• [Task brief]:
Filter the entries for the word "href". Copy each line in which it occurs.

• [Stored entries]:
════════════════

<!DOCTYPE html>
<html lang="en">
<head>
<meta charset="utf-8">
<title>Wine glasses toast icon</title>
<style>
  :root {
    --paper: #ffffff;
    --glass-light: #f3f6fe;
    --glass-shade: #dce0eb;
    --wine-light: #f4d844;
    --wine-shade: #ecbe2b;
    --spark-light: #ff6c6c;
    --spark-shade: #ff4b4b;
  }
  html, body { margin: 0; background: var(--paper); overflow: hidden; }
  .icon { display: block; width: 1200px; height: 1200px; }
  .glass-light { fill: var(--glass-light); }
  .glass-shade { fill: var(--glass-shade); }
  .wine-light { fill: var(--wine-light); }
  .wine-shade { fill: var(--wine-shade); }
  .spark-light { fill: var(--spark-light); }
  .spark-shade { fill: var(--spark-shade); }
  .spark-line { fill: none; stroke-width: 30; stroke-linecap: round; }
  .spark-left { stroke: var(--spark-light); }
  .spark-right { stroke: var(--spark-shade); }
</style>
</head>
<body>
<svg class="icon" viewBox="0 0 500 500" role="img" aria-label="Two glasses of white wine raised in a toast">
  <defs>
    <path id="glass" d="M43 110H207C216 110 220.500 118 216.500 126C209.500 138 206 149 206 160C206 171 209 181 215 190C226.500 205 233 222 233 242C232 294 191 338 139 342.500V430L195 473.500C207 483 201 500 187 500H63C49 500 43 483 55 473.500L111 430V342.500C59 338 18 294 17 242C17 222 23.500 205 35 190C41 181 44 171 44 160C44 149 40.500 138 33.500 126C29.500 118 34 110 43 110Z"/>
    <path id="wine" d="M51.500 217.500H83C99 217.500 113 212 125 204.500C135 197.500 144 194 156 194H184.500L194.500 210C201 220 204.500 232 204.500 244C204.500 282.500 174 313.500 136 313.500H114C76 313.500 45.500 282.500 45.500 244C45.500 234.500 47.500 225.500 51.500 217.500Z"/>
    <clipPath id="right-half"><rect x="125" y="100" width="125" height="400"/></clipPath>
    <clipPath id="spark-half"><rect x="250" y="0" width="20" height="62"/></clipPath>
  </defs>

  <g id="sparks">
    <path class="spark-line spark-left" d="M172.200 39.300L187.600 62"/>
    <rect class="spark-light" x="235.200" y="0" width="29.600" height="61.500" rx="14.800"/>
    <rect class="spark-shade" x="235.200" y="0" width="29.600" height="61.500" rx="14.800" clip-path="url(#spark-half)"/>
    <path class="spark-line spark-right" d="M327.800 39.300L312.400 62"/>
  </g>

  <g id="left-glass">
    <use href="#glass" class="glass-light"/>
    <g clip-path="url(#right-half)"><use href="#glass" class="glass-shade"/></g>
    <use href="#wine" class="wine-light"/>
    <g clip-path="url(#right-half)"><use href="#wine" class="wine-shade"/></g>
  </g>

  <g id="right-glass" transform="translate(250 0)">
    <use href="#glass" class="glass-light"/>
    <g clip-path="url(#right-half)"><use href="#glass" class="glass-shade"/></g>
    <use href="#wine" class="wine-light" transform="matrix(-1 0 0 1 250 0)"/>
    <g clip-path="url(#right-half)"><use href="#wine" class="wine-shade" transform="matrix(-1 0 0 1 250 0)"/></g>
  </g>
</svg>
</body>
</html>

════════════════

• [Response]:
    <use href="#glass" class="glass-light"/>
    <g clip-path="url(#right-half)"><use href="#glass" class="glass-shade"/></g>
    <use href="#wine" class="wine-light"/>
    <g clip-path="url(#right-half)"><use href="#wine" class="wine-shade"/></g>
    <use href="#glass" class="glass-light"/>
    <g clip-path="url(#right-half)"><use href="#glass" class="glass-shade"/></g>
    <use href="#wine" class="wine-light" transform="matrix(-1 0 0 1 250 0)"/>
    <g clip-path="url(#right-half)"><use href="#wine" class="wine-shade" transform="matrix(-1 0 0 1 250 0)"/></g>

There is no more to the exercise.